Guy Ray Rutland

Guy Ray Rutland

Born in 1917 north of Okemah, Oklahoma, Guy Ray Rutland wanted to grow up to be just like his dad, a rancher, whose only duties were to saddle a horse and ride around all day—or so he thought.

He married his wife Millie on October 15, 1938, and worked as a short-order cook afterward to make a living. He was a dedicated family man with three children: Cliff, Becky, and Jeff.

In 1946 he bought Gold King Bailey as a yearling; this colt turned out to be the foundation of the Rutland Ranch bloodlines. Many acclaimed this colt to be “one of the best.” In fact, in 1948, Gold King Bailey appeared on the cover of The Ranchman, the major livestock publication of the time.

Primarily a cattle rancher, Rutland would haul good-looking palomino horses to Indiana and bring automobiles back. After depositing some of the checks from the sale of these horses, his banker suggested that he “sell those cows and buy more horses,” and that’s exactly what he did.

In 1950 the Rutlands moved to Independence, Kansas, and began to build a broodmare band with daughters of Overtime Leo, Joak, Poco Bueno, Royal Bar, Leo, Zan V, Oklahoma Star, Tonto Bars Gill, Star Bright Moore, Levan, Red Bee Moore, Chicaro Bill, Vandy, Bert, Hard Twist, Wimpy, and many others. The building of this select group continued into the 1960s.

In 1963, Rutland offered to sell a weanling named Pacific Bailey for $400. Luckily, no one took him up on the offer. In 1964 Gold King Bailey died, and only three months later so did Gold Pacific; the young Pacific Bailey was selected as the replacement sire for the ranch. In 1965 Pacific Bailey, an AQHA Champion, was a stakes winner of four futurities with 14 firsts and 3 seconds from 19 starts. Although he didn’t get to run in the All-American Futurity that year, he had outrun four of the top five finishers earlier that year. In November of his two year-old year Pacific Bailey set an AQHA record for 300 yards; he went on to become one of the great sires of the breed, siring race, halter and performance horses.

Not only did Rutland become an AQHA Leading Breeder of Race Winners in 1967, he also held his first annual production sale. These sales became a nationally known annual event.

During his lifetime, Guy Ray Rutland was named a leading Breeder of Race Winners with Most Wins, The Leading Breeder of Point Earners with Most Performance Points, 4th Leading Breeder of Race ROM Qualifiers of All Time (1945-1970), a Leading Breeder of 1970 Halter Class Winners, a Leading Breeder of Show ROM Horses, and a Leading Breeder of AQHA Champions.

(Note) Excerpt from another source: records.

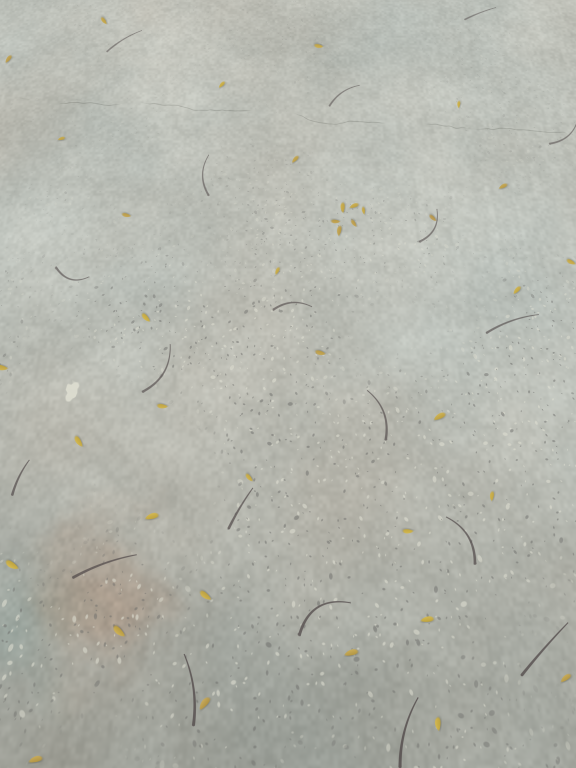
A WebGL 1 fragment shader for this texture:

```glsl
precision highp float;
// Weathered concrete seen at a slant, with grit, stains, yellow leaflets and thin twigs.
uniform vec2 u_resolution;

const vec3 LEAF_YELLOW = vec3(0.80, 0.69, 0.27);
const vec3 LEAF_OCHRE = vec3(0.70, 0.57, 0.33);
const vec3 TWIG_DARK = vec3(0.33, 0.30, 0.30);
const vec3 RUST = vec3(0.72, 0.60, 0.51);
const vec3 CHIP_WHITE = vec3(0.87, 0.87, 0.82);

float hash(vec2 p) {
  vec3 q = fract(vec3(p.xyx) * 0.1031);
  q += dot(q, q.yzx + 33.33);
  return fract((q.x + q.y) * q.z);
}

float noise(vec2 p) {
  vec2 i = floor(p), f = fract(p);
  f = f * f * (3.0 - 2.0 * f);
  return mix(mix(hash(i), hash(i + vec2(1.0, 0.0)), f.x),
             mix(hash(i + vec2(0.0, 1.0)), hash(i + 1.0), f.x), f.y);
}

float fbm(vec2 p) {
  float sum = 0.0, amp = 0.5;
  for (int i = 0; i < 5; i++) {
    sum += amp * noise(p);
    p = mat2(1.6, 1.2, -1.2, 1.6) * p + 7.3;
    amp *= 0.5;
  }
  return sum;
}

vec2 rotate(vec2 p, float a) {
  return vec2(cos(a) * p.x + sin(a) * p.y, cos(a) * p.y - sin(a) * p.x);
}

float cover(float dist, float px) {
  return 1.0 - smoothstep(-0.7 * px, 0.7 * px, dist);
}

// One jittered grain per cell; only a share of the cells is filled.
float specks(vec2 p, float cells, float share, float seed, float px) {
  vec2 id = floor(p * cells) + seed;
  vec2 centre = 0.3 + 0.4 * vec2(hash(id + 3.1), hash(id + 8.7));
  vec2 q = rotate(fract(p * cells) - centre, 6.28 * hash(id + 5.3));
  float radius = mix(0.07, 0.22, pow(hash(id + 1.9), 2.0));
  float dist = (length(q * vec2(0.8, 1.2)) - radius) / cells;
  return step(hash(id), share) * cover(dist, px);
}

float leaf(vec2 q, float size) {
  q.y += 9.0 * q.x * q.x;
  float x = q.x / size;
  return (length(vec2(x, q.y / (size * (0.42 + 0.1 * x)))) - 1.0) * size * 0.45;
}

float twig(vec2 q, float halfLength, float bend, float width) {
  float x = clamp(q.x, -halfLength, halfLength);
  float t = x / halfLength;
  float slope = 2.0 * bend * t;
  float d = length(q - vec2(x, bend * halfLength * (1.0 - t * t)));
  return d / sqrt(1.0 + slope * slope) - width * (0.75 - 0.35 * t);
}

vec3 concrete(vec2 p, vec2 ground, float px) {
  float broad = fbm(ground * 5.0 + 2.0) - 0.5;
  float patches = fbm(ground * vec2(13.0, 17.0) + 31.0) - 0.5;
  float grain = noise(ground * 230.0) + 0.7 * noise(ground * 115.0 + 9.0) - 0.85;
  float brushed = noise(vec2(ground.x * 150.0, ground.y * 9.0)) - 0.5;
  float light = 0.628 + 0.122 * smoothstep(-0.05, 0.65, p.y);
  light += 0.09 * broad + 0.085 * patches + 0.045 * grain;
  light += 0.022 * brushed * smoothstep(0.25, 0.6, p.x) * smoothstep(0.3, 0.7, p.y);
  light += 0.02 * (p.x - 0.375);
  float warmth = fbm(ground * 4.0 + 57.0) - 0.5;
  vec3 col = vec3(light, light + 0.008, light - 0.024) + warmth * vec3(0.04, -0.01, -0.035);

  // Rusty and greenish stains near the lower left
  float ragged = 0.12 * (fbm(p * 14.0) - 0.5);
  float rust = 1.0 - smoothstep(0.0, 0.13, length((p - vec2(0.13, 0.21)) * vec2(1.0, 0.9)) + ragged);
  col = mix(col, RUST * (0.94 + 0.1 * grain), 0.5 * rust);
  float damp = 1.0 - smoothstep(0.0, 0.13, length(p - vec2(0.02, 0.18)) + ragged);
  col += damp * vec3(-0.035, 0.0, 0.005);

  // Faint broken hairline crack across the far part
  float crackY = 0.875 - 0.07 * p.x + 0.025 * (fbm(vec2(p.x * 14.0, 4.0)) - 0.5);
  float crack = cover(abs(p.y - crackY) - 0.0006, px) * smoothstep(0.4, 0.65, noise(p.xx * 17.0));
  return col - 0.10 * crack;
}

void main() {
  float px = 1.0 / u_resolution.y;
  vec2 p = gl_FragCoord.xy * px;
  float depth = 1.0 / (1.3 - 0.6 * p.y);
  vec2 ground = vec2((p.x - 0.375) * depth, 1.6 * depth) + 4.0;
  vec3 col = concrete(p, ground, px);

  // Pale and dark grit
  float gritty = smoothstep(0.3, 0.65, fbm(ground * 6.0 + 80.0)) * (1.0 - 0.75 * smoothstep(0.5, 0.9, p.y));
  float pale = max(specks(ground, 75.0, 0.16, 11.0, px), specks(ground, 120.0, 0.13, 47.0, px));
  float dark = max(specks(ground + 0.37, 85.0, 0.13, 23.0, px), specks(ground, 140.0, 0.12, 71.0, px));
  col = mix(col, CHIP_WHITE, 0.6 * pale * gritty);
  col = mix(col, vec3(0.42, 0.42, 0.41), 0.5 * dark * gritty);

  // One larger pale chip
  vec2 chip = rotate(p - vec2(0.094, 0.49), 1.2) + 0.006 * (noise(p * 160.0) - 0.5);
  col = mix(col, CHIP_WHITE, 0.9 * cover(length(chip * vec2(0.5, 1.0)) - 0.0075, px));

  // Curved twigs, smaller with distance
  for (int i = 0; i < 19; i++) {
    float n = float(i), h = hash(vec2(n, 2.0));
    vec2 at = vec2(0.75 * fract(n * 0.618 + 0.71), (n + h) / 19.0);
    float size = mix(1.0, 0.5, at.y);
    vec2 q = rotate(p - at, mix(1.9, 0.1, at.y) + 2.2 * (hash(vec2(n, 5.0)) - 0.5));
    float d = twig(q, size * mix(0.026, 0.05, h), 0.9 * hash(vec2(n, 9.0)) - 0.45, 0.0019 * size);
    col = mix(col, TWIG_DARK, mix(0.85, 0.5, at.y) * cover(d, px));
  }

  // Scattered leaflets; the last few lie in a small group
  for (int i = 0; i < 38; i++) {
    float n = float(i), h = hash(vec2(n, 14.0));
    vec2 at = vec2(0.75 * fract(n * 0.618 + 0.17 * h), (n + h) / 32.0);
    if (i > 31) at = vec2(0.455, 0.715) + 0.045 * (vec2(h, hash(vec2(n, 17.0))) - 0.5);
    float size = mix(0.0088, 0.0042, at.y) * (0.8 + 0.4 * hash(vec2(n, 21.0)));
    vec2 q = rotate(p - at, 3.14 * hash(vec2(n, 25.0)));
    float shadow = cover(leaf(q + vec2(0.0, 0.0012), size), 2.0 * px);
    col *= 1.0 - 0.2 * shadow;
    vec3 tone = mix(LEAF_YELLOW, LEAF_OCHRE, 0.8 * pow(hash(vec2(n, 29.0)), 2.0));
    col = mix(col, tone + 12.0 * q.y, 0.95 * cover(leaf(q, size), px));
  }
  gl_FragColor = vec4(clamp(col, 0.0, 1.0), 1.0);
}
```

The 1970s were also notable for Rutland in many ways. In 1971 Rutland sponsored the First Rutland Ranch Futurity and Derby, run in Kansas. The first production sale held in the new mare motel—a one of a kind facility—took place in 1972. This facility had overall dimensions of 320’ by 252’ and had 148 permanent stall measuring 16 x 16 with automatic waterers and infrared heating; the building also housed an arena where the sales were held.

Rutland was often called “a walking dictionary of horse pedigrees.” He adopted a proverb that was published in his first sale catalog and all succeeding ones, and soon became part of his advertising: “Make New Friends. . . Keep the Old. . . One is Silver. . .the Other is Gold.

Throughout the years Guy Ray Rutland stood some of the greatest stallions in AQHA history including Gold King Bailey, Gold Pacific, Pacific Bailey, Star Bright Moore, Gold Chip Bailey, King Leo Bailey, Carrara Marble, Bar Money, Jet Stop, Mr Smooth Pac, Joyful Hope, Deal the Cards, and Native Arrow.

Rutland’s legacy has continued even after his death in 1988. In 2000 the Rutland Ranch received the prestigious Legacy Award from AQHA for over 50 years of continuous breeding of American Quarter Horses: Rutland had registered Gold King Bailey in the National Quarter Horse Breeders Association before the AQHA was formed.

Guy Ray Rutland was inducted into the Kansas Quarter Horse Hall of Fame for his outstanding contributions to the Quarter Horse industry and his dedication to the American Quarter Horse.